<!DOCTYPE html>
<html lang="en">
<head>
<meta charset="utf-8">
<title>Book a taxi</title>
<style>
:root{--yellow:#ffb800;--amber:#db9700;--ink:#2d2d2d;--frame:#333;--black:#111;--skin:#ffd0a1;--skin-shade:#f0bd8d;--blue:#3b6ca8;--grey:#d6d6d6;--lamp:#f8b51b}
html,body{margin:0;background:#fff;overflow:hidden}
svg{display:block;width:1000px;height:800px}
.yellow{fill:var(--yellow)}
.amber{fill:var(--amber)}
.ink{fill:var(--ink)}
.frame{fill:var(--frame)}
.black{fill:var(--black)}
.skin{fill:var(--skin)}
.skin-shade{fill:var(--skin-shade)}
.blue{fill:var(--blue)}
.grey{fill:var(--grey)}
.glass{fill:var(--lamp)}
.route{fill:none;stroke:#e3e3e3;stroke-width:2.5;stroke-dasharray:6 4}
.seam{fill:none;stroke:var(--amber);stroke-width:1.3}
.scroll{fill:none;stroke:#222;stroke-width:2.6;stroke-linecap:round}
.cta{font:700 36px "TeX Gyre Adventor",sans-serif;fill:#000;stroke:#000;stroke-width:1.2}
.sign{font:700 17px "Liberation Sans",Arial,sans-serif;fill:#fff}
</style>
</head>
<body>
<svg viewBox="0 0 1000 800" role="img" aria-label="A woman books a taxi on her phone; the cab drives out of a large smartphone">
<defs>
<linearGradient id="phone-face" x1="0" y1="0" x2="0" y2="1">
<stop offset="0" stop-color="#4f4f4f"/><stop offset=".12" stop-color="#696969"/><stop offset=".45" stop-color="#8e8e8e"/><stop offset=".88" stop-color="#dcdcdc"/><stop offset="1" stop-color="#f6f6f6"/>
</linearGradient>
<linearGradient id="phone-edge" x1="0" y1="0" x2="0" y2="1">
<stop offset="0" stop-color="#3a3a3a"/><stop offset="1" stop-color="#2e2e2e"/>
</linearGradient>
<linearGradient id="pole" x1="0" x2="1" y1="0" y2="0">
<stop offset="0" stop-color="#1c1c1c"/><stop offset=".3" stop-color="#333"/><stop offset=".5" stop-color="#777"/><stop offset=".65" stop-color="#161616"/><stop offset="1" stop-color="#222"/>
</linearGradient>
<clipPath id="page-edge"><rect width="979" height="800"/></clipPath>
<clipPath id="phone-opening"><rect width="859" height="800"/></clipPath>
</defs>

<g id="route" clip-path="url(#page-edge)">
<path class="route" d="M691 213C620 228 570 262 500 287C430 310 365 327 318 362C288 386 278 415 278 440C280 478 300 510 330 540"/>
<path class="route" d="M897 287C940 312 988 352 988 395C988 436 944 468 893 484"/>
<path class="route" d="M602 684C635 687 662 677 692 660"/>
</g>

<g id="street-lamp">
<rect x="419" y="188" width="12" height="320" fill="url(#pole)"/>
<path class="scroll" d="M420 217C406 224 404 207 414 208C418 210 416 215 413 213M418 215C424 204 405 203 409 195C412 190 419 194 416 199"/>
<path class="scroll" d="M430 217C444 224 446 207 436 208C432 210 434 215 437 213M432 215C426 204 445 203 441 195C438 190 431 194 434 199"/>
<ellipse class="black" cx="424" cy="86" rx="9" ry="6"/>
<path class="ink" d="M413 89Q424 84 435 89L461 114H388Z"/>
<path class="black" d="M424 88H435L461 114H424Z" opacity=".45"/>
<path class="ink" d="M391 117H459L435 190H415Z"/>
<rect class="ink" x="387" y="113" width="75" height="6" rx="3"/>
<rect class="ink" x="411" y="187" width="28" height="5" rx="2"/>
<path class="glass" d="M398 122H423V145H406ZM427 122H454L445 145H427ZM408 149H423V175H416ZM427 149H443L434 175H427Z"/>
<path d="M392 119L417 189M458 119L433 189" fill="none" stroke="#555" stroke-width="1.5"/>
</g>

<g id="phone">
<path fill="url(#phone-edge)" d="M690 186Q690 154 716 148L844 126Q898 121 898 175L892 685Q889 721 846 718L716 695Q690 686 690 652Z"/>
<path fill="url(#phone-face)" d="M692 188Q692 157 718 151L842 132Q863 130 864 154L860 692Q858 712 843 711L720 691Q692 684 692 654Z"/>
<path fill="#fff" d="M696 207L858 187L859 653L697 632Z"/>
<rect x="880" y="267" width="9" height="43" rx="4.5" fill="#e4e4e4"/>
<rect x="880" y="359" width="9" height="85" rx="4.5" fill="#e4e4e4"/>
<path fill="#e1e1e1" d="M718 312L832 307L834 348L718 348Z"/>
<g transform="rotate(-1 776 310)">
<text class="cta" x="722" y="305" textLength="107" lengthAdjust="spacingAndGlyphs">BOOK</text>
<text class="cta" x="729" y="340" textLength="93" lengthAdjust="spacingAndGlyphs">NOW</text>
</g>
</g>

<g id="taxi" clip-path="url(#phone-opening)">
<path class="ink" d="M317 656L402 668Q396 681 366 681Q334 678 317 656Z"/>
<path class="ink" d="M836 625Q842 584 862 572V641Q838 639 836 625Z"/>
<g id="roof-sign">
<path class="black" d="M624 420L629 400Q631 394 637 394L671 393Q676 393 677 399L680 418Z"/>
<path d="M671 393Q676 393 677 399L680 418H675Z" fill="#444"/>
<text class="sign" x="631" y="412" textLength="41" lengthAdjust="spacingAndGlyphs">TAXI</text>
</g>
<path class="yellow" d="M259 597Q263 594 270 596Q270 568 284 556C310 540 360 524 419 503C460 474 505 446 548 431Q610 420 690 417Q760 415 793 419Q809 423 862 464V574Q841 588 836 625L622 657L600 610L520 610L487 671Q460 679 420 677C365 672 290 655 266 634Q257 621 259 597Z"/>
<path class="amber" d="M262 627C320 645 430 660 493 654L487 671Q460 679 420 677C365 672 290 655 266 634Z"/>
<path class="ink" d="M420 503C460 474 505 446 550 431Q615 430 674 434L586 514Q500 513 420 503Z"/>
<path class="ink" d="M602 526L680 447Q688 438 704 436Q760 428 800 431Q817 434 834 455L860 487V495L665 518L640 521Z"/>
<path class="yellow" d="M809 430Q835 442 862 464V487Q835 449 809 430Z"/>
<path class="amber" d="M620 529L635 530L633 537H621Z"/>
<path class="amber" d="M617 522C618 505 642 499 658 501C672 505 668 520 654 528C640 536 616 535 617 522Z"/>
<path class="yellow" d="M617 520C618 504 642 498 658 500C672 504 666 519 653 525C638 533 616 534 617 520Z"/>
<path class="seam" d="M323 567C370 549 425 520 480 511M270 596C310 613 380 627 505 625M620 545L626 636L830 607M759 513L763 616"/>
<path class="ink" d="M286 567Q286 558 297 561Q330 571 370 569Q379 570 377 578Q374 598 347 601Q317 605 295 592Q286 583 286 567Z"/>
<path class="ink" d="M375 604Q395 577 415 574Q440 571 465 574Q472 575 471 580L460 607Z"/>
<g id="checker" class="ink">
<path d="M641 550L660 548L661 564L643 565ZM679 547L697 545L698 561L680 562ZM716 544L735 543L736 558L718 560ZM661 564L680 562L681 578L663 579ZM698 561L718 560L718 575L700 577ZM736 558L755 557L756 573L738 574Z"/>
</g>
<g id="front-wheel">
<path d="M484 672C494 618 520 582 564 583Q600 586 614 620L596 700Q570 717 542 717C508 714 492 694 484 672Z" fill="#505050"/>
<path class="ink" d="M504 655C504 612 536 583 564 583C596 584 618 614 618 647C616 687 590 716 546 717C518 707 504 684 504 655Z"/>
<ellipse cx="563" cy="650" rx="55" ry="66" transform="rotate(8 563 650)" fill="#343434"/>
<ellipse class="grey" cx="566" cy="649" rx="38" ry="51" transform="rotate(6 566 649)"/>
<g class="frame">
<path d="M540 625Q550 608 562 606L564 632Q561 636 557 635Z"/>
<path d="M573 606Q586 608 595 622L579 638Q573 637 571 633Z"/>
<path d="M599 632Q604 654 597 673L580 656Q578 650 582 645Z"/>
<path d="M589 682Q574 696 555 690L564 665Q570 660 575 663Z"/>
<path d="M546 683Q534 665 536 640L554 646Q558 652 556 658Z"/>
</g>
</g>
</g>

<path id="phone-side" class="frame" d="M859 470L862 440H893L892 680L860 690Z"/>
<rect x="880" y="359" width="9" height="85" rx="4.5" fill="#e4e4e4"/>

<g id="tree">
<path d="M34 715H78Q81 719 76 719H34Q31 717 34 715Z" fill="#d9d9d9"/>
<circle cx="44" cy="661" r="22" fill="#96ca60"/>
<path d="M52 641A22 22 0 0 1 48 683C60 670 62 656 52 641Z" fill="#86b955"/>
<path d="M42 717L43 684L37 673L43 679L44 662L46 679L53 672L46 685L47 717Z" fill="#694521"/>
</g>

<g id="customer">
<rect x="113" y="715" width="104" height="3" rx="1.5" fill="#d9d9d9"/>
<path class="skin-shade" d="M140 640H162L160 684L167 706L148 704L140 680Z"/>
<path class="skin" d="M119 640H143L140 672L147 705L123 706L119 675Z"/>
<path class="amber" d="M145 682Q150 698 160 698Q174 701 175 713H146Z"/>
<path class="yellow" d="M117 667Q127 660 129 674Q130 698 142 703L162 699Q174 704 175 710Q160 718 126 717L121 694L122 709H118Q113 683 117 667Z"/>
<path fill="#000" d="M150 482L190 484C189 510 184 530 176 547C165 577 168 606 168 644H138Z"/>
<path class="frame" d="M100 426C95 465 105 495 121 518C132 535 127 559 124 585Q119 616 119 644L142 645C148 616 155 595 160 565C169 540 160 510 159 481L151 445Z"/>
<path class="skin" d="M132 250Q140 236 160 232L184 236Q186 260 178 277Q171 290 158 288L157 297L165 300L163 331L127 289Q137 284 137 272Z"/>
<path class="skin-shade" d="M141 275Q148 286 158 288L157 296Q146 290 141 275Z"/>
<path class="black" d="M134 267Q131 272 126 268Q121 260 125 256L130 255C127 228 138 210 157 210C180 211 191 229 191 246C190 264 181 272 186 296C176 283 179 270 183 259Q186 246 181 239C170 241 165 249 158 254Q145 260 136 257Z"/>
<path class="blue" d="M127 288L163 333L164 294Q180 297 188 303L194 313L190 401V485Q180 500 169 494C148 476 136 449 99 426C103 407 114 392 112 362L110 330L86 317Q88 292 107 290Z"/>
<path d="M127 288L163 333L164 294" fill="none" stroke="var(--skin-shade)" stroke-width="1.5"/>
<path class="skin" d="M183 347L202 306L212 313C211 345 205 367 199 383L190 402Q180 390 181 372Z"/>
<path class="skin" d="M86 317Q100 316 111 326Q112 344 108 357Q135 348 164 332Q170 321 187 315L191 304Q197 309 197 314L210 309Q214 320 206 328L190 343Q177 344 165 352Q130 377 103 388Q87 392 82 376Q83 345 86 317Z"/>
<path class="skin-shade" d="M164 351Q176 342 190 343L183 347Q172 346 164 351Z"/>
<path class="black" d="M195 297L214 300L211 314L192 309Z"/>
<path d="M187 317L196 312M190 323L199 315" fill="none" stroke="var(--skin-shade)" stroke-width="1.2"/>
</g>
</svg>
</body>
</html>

★ ★ ★ ★ ★

ACTIVITY: From the listing above, return the lines starting at the one with "186Q690 154 716" and ending at the one with "207L858 187L859 653L697", both kept, exactly as they appear and nothing more.

ANSWER FOR THE TASK:
<path fill="url(#phone-edge)" d="M690 186Q690 154 716 148L844 126Q898 121 898 175L892 685Q889 721 846 718L716 695Q690 686 690 652Z"/>
<path fill="url(#phone-face)" d="M692 188Q692 157 718 151L842 132Q863 130 864 154L860 692Q858 712 843 711L720 691Q692 684 692 654Z"/>
<path fill="#fff" d="M696 207L858 187L859 653L697 632Z"/>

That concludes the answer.